SUPPLIED RECORDS section start

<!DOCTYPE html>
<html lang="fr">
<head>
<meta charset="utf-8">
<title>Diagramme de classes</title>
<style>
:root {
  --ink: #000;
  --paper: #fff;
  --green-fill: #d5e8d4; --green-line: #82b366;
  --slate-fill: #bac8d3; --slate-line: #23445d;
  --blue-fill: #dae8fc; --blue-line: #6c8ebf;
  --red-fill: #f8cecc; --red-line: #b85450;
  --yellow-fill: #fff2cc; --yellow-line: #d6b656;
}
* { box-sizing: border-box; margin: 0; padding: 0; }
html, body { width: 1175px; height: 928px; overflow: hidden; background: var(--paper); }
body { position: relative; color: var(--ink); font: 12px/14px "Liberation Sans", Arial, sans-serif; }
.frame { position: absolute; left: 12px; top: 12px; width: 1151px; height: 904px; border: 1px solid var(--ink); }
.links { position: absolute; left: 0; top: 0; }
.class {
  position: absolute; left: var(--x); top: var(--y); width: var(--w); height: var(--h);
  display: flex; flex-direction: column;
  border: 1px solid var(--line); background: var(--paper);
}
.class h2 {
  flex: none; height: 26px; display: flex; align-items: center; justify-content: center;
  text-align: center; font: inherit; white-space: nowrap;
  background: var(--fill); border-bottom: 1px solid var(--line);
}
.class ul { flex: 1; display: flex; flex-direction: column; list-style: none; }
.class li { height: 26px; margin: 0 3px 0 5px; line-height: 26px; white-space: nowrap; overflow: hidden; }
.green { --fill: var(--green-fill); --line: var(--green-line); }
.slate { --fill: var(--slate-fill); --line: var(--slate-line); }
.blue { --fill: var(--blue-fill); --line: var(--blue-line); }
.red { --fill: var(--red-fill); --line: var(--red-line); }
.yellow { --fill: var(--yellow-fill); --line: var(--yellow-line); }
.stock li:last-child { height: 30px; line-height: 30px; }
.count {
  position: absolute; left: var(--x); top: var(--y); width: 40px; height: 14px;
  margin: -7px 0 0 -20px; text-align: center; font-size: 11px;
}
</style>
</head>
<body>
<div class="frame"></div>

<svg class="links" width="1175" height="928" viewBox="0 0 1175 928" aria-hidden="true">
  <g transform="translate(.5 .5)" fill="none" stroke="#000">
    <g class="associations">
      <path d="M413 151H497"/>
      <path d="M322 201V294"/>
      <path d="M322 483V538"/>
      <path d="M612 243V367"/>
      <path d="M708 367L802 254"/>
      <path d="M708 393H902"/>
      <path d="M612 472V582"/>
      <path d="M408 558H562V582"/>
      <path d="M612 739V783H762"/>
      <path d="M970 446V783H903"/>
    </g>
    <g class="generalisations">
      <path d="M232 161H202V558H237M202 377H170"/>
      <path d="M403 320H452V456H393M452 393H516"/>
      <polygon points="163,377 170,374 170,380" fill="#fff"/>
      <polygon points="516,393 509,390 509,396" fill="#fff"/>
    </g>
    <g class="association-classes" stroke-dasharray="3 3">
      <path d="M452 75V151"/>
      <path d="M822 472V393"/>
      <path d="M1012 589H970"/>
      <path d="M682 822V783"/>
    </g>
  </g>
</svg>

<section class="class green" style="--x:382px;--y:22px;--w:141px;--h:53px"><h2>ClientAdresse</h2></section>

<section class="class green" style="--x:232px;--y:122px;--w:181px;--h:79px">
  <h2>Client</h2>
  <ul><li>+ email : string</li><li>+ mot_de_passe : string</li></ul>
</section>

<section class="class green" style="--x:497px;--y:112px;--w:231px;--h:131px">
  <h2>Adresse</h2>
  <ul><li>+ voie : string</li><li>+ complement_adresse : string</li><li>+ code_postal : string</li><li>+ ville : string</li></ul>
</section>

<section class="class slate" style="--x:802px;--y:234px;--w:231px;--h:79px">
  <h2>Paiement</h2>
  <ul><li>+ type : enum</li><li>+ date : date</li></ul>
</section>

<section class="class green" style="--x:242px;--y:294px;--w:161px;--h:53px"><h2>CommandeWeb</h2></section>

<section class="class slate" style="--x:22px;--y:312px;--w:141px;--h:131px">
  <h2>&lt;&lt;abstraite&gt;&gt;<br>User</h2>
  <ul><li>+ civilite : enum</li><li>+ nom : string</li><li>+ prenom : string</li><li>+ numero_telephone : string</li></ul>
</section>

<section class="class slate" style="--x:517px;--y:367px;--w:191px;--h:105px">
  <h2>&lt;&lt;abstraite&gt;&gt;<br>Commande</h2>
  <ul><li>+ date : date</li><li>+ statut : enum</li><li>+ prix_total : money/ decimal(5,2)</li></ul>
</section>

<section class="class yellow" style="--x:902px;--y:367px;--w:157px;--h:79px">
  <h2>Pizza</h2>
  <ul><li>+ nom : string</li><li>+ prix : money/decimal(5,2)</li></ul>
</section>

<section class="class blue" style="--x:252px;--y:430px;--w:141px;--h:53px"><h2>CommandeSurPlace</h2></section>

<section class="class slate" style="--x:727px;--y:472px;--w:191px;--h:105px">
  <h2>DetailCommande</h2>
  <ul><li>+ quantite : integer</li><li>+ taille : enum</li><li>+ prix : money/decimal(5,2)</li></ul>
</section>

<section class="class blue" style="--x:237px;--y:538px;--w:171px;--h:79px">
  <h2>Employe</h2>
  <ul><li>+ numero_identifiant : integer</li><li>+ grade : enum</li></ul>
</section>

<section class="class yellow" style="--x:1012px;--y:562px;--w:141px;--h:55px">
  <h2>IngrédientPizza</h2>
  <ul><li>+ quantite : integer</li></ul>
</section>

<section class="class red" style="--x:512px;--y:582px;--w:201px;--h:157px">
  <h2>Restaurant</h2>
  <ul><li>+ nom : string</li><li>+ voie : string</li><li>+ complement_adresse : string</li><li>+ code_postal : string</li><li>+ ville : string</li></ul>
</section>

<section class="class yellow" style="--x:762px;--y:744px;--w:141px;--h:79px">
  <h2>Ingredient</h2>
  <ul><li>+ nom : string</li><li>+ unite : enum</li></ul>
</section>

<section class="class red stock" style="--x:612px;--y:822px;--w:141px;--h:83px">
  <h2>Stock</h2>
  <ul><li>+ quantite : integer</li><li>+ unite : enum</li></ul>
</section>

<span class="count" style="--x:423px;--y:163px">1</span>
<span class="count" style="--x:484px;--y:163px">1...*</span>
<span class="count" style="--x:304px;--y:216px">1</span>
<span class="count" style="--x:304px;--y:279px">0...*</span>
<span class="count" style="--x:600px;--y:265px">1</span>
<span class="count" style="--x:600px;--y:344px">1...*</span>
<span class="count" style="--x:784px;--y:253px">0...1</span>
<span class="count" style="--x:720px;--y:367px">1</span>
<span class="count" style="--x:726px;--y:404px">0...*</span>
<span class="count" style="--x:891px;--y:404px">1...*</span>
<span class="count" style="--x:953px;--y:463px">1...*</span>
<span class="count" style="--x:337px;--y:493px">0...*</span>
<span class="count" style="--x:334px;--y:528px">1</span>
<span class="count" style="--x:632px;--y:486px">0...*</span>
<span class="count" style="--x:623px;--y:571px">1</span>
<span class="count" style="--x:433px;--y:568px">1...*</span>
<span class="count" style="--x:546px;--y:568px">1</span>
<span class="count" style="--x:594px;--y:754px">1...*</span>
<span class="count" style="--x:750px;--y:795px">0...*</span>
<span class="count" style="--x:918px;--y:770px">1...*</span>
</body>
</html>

SUPPLIED RECORDS section end
SUPPLIED RECORDS section start

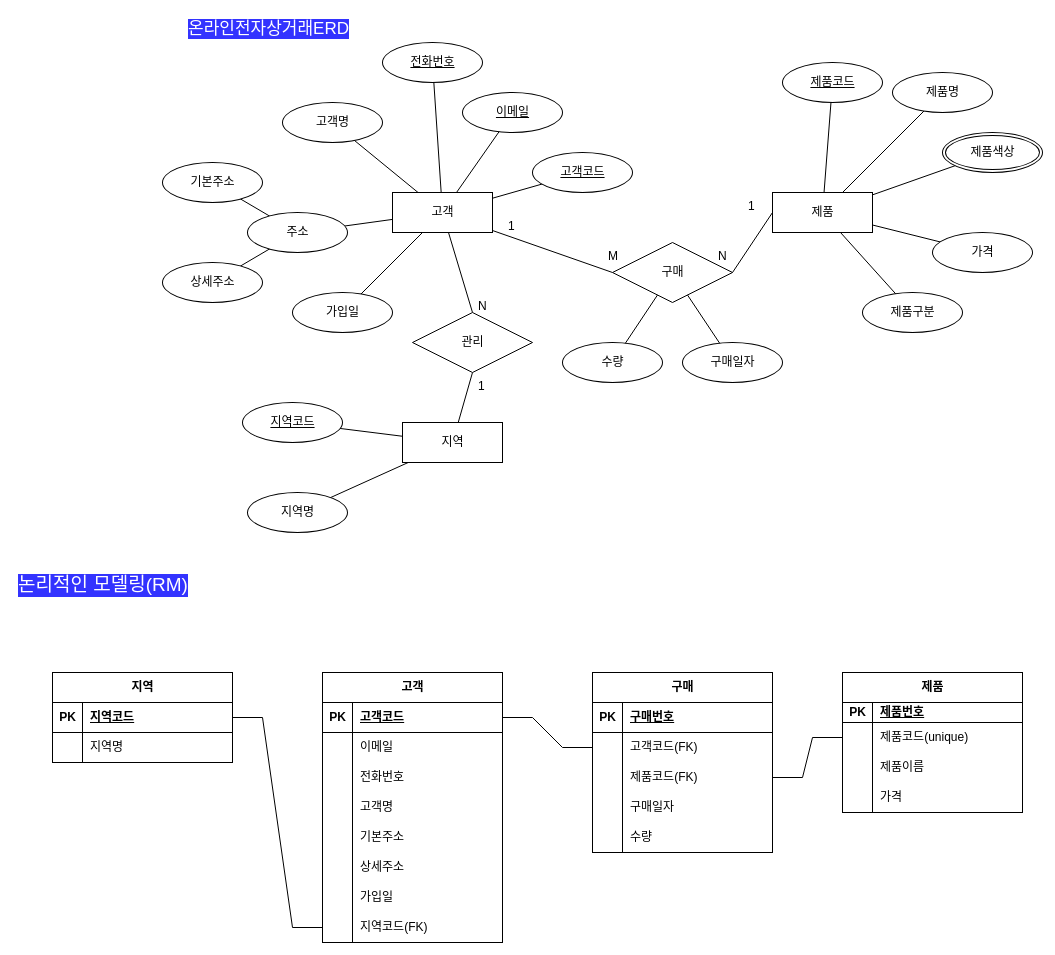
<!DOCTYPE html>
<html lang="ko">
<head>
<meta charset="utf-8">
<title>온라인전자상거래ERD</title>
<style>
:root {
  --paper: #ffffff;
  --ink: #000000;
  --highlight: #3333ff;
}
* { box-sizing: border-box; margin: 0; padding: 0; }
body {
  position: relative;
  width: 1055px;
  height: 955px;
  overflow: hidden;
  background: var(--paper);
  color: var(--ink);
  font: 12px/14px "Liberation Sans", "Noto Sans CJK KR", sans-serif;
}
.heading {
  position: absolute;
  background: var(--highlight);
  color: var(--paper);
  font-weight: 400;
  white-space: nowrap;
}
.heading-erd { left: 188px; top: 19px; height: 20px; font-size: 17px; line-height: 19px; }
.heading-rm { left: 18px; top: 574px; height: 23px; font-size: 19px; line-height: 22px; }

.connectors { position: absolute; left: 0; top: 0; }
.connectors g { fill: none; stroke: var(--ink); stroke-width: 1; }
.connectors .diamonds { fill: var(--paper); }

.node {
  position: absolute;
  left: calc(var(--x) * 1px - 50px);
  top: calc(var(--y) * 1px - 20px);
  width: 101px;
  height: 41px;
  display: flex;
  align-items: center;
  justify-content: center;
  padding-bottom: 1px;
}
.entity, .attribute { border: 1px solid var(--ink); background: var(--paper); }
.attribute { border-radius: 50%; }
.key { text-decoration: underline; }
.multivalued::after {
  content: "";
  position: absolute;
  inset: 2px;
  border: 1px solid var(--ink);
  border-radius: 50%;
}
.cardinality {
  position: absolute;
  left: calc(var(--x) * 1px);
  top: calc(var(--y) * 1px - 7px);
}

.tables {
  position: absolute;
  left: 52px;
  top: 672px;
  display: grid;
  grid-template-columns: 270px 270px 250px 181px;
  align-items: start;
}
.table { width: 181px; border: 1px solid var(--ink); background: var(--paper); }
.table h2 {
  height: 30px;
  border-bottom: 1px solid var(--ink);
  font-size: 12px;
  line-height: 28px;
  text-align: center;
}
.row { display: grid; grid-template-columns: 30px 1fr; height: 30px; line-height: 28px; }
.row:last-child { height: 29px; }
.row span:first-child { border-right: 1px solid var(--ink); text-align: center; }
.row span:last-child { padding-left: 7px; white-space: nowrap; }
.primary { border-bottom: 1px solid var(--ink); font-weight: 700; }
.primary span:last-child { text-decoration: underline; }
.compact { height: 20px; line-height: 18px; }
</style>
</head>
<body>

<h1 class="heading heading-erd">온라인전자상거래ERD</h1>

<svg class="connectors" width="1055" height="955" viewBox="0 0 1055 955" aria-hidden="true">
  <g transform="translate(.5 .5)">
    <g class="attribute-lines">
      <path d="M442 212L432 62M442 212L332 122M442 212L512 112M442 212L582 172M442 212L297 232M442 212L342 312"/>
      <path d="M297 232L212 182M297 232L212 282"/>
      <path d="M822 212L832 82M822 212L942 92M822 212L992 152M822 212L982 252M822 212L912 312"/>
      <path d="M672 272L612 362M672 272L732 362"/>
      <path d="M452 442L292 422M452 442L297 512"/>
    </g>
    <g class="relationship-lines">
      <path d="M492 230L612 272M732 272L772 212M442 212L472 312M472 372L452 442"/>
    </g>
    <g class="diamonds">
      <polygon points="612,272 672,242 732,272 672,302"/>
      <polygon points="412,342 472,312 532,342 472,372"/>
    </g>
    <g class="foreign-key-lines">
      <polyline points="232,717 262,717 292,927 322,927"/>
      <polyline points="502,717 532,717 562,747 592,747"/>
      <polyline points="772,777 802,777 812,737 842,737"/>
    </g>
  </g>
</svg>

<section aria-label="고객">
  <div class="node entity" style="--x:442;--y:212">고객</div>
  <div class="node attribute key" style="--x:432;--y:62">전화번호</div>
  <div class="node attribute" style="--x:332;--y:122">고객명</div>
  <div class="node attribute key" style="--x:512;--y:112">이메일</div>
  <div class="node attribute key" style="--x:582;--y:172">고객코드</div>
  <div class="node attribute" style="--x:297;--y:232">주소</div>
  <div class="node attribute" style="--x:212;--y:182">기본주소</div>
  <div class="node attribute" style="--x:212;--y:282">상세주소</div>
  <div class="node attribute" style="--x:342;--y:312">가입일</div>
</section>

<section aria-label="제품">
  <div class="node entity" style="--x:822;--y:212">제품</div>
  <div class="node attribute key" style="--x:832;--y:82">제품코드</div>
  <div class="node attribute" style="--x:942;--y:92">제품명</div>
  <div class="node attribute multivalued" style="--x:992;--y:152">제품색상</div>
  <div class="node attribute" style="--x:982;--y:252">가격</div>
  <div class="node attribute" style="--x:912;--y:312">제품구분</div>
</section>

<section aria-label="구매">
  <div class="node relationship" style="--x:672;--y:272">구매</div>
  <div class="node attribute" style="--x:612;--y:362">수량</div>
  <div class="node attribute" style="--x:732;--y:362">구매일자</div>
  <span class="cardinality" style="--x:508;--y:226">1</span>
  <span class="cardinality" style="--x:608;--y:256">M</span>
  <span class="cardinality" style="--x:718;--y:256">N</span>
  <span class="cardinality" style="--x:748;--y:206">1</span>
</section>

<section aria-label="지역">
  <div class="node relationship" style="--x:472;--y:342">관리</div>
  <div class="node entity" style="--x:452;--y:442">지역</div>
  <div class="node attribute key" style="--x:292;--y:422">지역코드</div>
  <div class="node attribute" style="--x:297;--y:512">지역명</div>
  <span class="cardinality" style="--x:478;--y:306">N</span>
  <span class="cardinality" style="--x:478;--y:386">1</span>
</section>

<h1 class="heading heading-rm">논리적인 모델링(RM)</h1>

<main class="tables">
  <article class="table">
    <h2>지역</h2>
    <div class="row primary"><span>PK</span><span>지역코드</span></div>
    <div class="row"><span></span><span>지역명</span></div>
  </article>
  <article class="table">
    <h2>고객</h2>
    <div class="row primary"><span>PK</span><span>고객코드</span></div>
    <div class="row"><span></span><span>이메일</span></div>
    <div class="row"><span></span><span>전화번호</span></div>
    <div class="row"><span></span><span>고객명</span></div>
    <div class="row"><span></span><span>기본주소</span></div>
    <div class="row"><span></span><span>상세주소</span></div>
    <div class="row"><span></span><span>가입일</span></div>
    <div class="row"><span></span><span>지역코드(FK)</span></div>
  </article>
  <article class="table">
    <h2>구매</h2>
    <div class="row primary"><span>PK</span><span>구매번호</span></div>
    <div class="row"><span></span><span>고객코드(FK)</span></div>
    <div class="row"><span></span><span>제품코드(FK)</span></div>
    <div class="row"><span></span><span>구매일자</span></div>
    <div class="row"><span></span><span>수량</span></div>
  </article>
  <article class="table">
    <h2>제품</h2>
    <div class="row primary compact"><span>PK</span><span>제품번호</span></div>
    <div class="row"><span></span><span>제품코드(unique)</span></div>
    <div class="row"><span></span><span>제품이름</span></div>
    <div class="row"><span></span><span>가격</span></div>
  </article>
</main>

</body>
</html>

SUPPLIED RECORDS section end

Look through the entries above and list every line containing "calc".

  left: calc(var(--x) * 1px - 50px);
  top: calc(var(--y) * 1px - 20px);
  left: calc(var(--x) * 1px);
  top: calc(var(--y) * 1px - 7px);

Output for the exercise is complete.